In 2019, the Conservative Party was elected on a manifesto which promised not to raise income tax, national insurance or VAT. So far, this promise has technically been honoured. Yet the 2021 Budget announced a freeze to the income tax-free personal allowance at £12,570 for the next 6 years. This has been labelled a “stealth tax”, since over this period average wages are expected to rise – meaning that over 1m more people could start paying income tax.
It’s also important to highlight other areas where taxes could change in future months/years. An important one is pensions, where the current system of tax relief is under scrutiny. At present, you receive 20% tax relief on your pension contributions if you are a Basic Rate taxpayer, or 40% if you are paying the Higher Rate. It is possible that this could change to help balance the UK’s books. For instance, perhaps an equalised rate of 25% tax relief could be introduced to all taxpayers – irrespective of income. Inheritance tax (IHT) could also change in the near future as politicians seek to simplify the system and raise more revenues.
Investor & wealth taxes
There was no pledge in the 2019 Conservative manifesto to not raise taxes on capital gains or dividends. Whilst no rises were introduced in the March 2020 Budget, they could occur in future years. After all, there is precedent for this. Under the Thatcher Conservative government made capital gains tax (CGT) equivalent to income tax brackets (as opposed to the current system where the former is lower than the latter). The likelihood of a CGT rise is unknown, however, since it could be politically costly and the extra revenue could be limited (e.g. only £8bn).
Another idea that has been floated is a proposed “wealth tax” – led by academics from LSE and other universities in a 2020 report by the Wealth Tax Commission. This suggests levying a “one off” tax on assets over £500,000 (including property) to raise £260bn, to try and rectify some of the public debt brought about by COVID-19. Such a tax seems unlikely at present, but it seems to remain a possibility which could become less distant if, say, a Labour government is elected at some point in the next 5 years.
Property, business & “green” taxes
Perhaps the most notable announcement in the March 2020 budget was the new corporation tax rate which will be introduced in April 2023. This will levy a 25% rate on company profits exceeding £50,000. All other businesses will pay the current 19%. Yet this may not be the end of the matter regarding business taxes. In particular, a new “digital tax” is still under review which could levy a 2% tax on social media services, search engines and online marketplaces in an attempt to “level the playing field” with highstreet shops (who pay business rates).
With regards to property, at the present time the “stamp duty holiday” has been extended until June 2021 to try and stabilise the housing market, encourage transactions and ease the deal backlog. Yet the Chancellor may be minded to go a step further in future months/years, getting rid of council tax and stamp duty altogether for a “property tax”. The Fairer Share campaign suggests an annual flat rate property tax of 0.48%, although such a huge change could be very hard for the UK government to introduce. Perhaps more likely is the possible introduction of a range of new “green taxes” in the near future. These could include higher fuel duties and/or reduced VAT on energy-saving products, such as insulation and solar panels.

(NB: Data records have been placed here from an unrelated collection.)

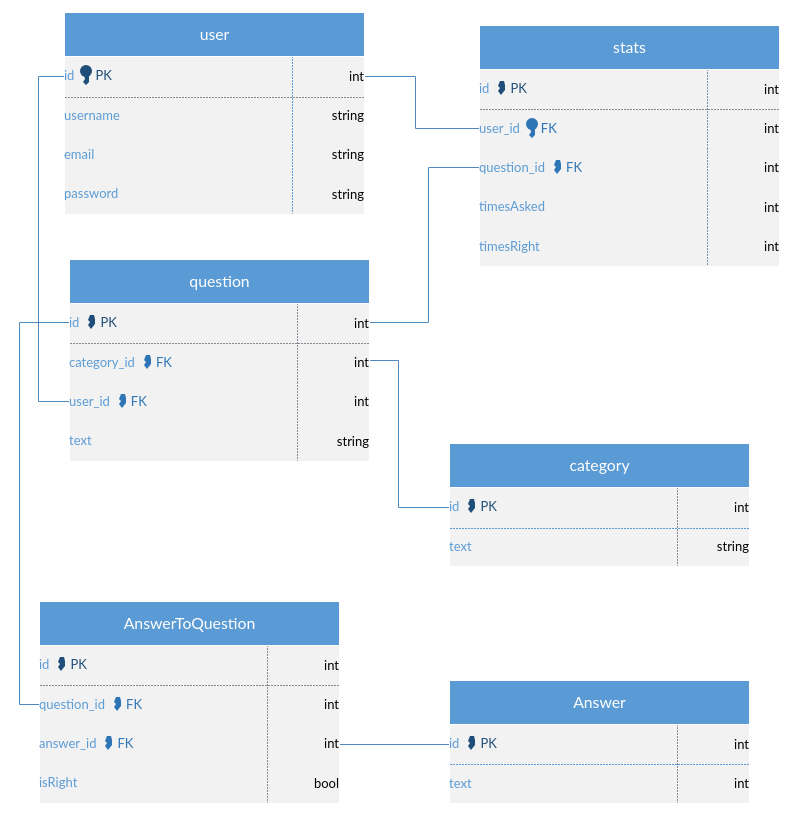
<!DOCTYPE html>
<html lang="en">
<head>
<meta charset="utf-8">
<title>Quiz database diagram</title>
<style>
:root {
  --header: #5b9bd5;
  --row: #f2f2f2;
  --field: #5b9bd5;
  --type: #000;
  --primary: #1f4e79;
  --foreign: #2e75b6;
  --link: #5089bf;
  --rule: #858b92;
}
* { box-sizing: border-box; margin: 0; }
body { width: 792px; height: 817px; overflow: hidden; background: #fff; font: 13px/16px Lato, "Open Sans", sans-serif; }
.diagram { position: relative; width: 792px; height: 817px; overflow: hidden; }
.links { position: absolute; inset: 0; fill: none; stroke: var(--link); stroke-width: 1; }
.entity { position: absolute; width: 299px; background: var(--row); }
.entity h2 { position: relative; z-index: 1; height: 43px; background: var(--header); box-shadow: 0 1px #fff; color: #fff; font-size: 15.8px; font-weight: 400; line-height: 41px; text-align: center; }
.field { position: relative; display: grid; grid-template-columns: 227px 72px; align-items: center; height: 39.4px; }
.field dt { display: flex; align-items: center; gap: 6px; margin-left: -1px; padding-bottom: 1px; color: var(--field); }
.field dd { display: flex; align-items: center; justify-content: flex-end; height: 100%; color: var(--type);
  background: repeating-linear-gradient(180deg, var(--v-rule, var(--rule)) 0 2px, transparent 2px 3px) left / 1px 100% no-repeat; }
.field:first-child::after { content: ""; position: absolute; left: 0; right: 0; top: var(--rule-top, 40px); height: 1px;
  background: repeating-linear-gradient(90deg, var(--h-rule, var(--rule)) 0 2px, transparent 2px 3px); }
.key { display: flex; align-items: center; gap: 3px; }
.key svg { width: 12px; height: 20px; fill: currentColor; }
.primary { color: var(--primary); }
.foreign { color: var(--foreign); }
.user { left: 65px; top: 13px; --v-rule: #5b9bd5; --rule-top: 41px; }
.stats { left: 480px; top: 26px; --v-rule: #6f93b5; }
.question { left: 70px; top: 260px; }
.category { left: 450px; top: 444px; --h-rule: #5b9bd5; --rule-top: 41px; }
.answer-to-question { left: 40px; top: 602px; }
.answer { left: 450px; top: 681px; --h-rule: #5b9bd5; }
</style>
</head>
<body>
<svg width="0" height="0" style="position:absolute" aria-hidden="true">
  <defs>
    <symbol id="key-small" viewBox="0 0 12 20">
      <path d="M5 3H9L10 7V12L6 17L3 13L5 10L3 8Z"/>
    </symbol>
    <symbol id="key-round" viewBox="0 0 12 20">
      <circle cx="6" cy="6" r="6"/>
      <path d="M4 10H9V17L6 20L3 17L5 14Z"/>
    </symbol>
  </defs>
</svg>
<main class="diagram">
  <section class="entity user">
    <h2>user</h2>
    <dl class="fields">
      <div class="field"><dt>id <span class="key primary"><svg aria-hidden="true"><use href="#key-round"/></svg>PK</span></dt><dd>int</dd></div>
      <div class="field"><dt>username</dt><dd>string</dd></div>
      <div class="field"><dt>email</dt><dd>string</dd></div>
      <div class="field"><dt>password</dt><dd>string</dd></div>
    </dl>
  </section>

  <section class="entity stats">
    <h2>stats</h2>
    <dl class="fields">
      <div class="field"><dt>id <span class="key primary"><svg aria-hidden="true"><use href="#key-small"/></svg>PK</span></dt><dd>int</dd></div>
      <div class="field"><dt>user_id <span class="key foreign"><svg aria-hidden="true"><use href="#key-round"/></svg>FK</span></dt><dd>int</dd></div>
      <div class="field"><dt>question_id <span class="key foreign"><svg aria-hidden="true"><use href="#key-small"/></svg>FK</span></dt><dd>int</dd></div>
      <div class="field"><dt>timesAsked</dt><dd>int</dd></div>
      <div class="field"><dt>timesRight</dt><dd>int</dd></div>
    </dl>
  </section>

  <section class="entity question">
    <h2>question</h2>
    <dl class="fields">
      <div class="field"><dt>id <span class="key primary"><svg aria-hidden="true"><use href="#key-small"/></svg>PK</span></dt><dd>int</dd></div>
      <div class="field"><dt>category_id <span class="key foreign"><svg aria-hidden="true"><use href="#key-small"/></svg>FK</span></dt><dd>int</dd></div>
      <div class="field"><dt>user_id <span class="key foreign"><svg aria-hidden="true"><use href="#key-small"/></svg>FK</span></dt><dd>int</dd></div>
      <div class="field"><dt>text</dt><dd>string</dd></div>
    </dl>
  </section>

  <section class="entity category">
    <h2>category</h2>
    <dl class="fields">
      <div class="field"><dt>id <span class="key primary"><svg aria-hidden="true"><use href="#key-small"/></svg>PK</span></dt><dd>int</dd></div>
      <div class="field"><dt>text</dt><dd>string</dd></div>
    </dl>
  </section>

  <section class="entity answer-to-question">
    <h2>AnswerToQuestion</h2>
    <dl class="fields">
      <div class="field"><dt>id <span class="key primary"><svg aria-hidden="true"><use href="#key-small"/></svg>PK</span></dt><dd>int</dd></div>
      <div class="field"><dt>question_id <span class="key foreign"><svg aria-hidden="true"><use href="#key-small"/></svg>FK</span></dt><dd>int</dd></div>
      <div class="field"><dt>answer_id <span class="key foreign"><svg aria-hidden="true"><use href="#key-small"/></svg>FK</span></dt><dd>int</dd></div>
      <div class="field"><dt>isRight</dt><dd>bool</dd></div>
    </dl>
  </section>

  <section class="entity answer">
    <h2>Answer</h2>
    <dl class="fields">
      <div class="field"><dt>id <span class="key primary"><svg aria-hidden="true"><use href="#key-small"/></svg>PK</span></dt><dd>int</dd></div>
      <div class="field"><dt>text</dt><dd>int</dd></div>
    </dl>
  </section>

  <svg class="links" width="792" height="817" viewBox="0 0 792 817" aria-hidden="true">
    <path d="M64 76.5H38.5V401.5H69"/>
    <path d="M365 76.5H415.5V128.5H479"/>
    <path d="M370 322.5H428.5V167.5H479"/>
    <path d="M370 360.5H398.5V507.5H449"/>
    <path d="M69 322.5H19.5V704.5H39"/>
    <path d="M340 744.5H449"/>
  </svg>
</main>
</body>
</html>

All of the above, at this stage, is educated guesswork about what the UK government may do with taxes in 2021, 2022 and beyond. If recent experience with the March 2020 budget has taught anything, it is to try and expect the unexpected. Making drastic changes to your financial plan based on what “might happen”, therefore, is probably a bad idea. However, the range of likely scenarios could have important implications for your financial plan. Having an inflexible financial plan, for instance, could leave little room for manoeuvre if the tax landscape changes.
If you are interested in starting a conversation about your own financial plan or investments, then we’d love to hear from you. Please contact us to arrange a free, no-commitment consultation with a member of our team here at Elmfield Financial Planning in Padiham, Burnley, Lancashire.
Reach us via:
T: 01282 772938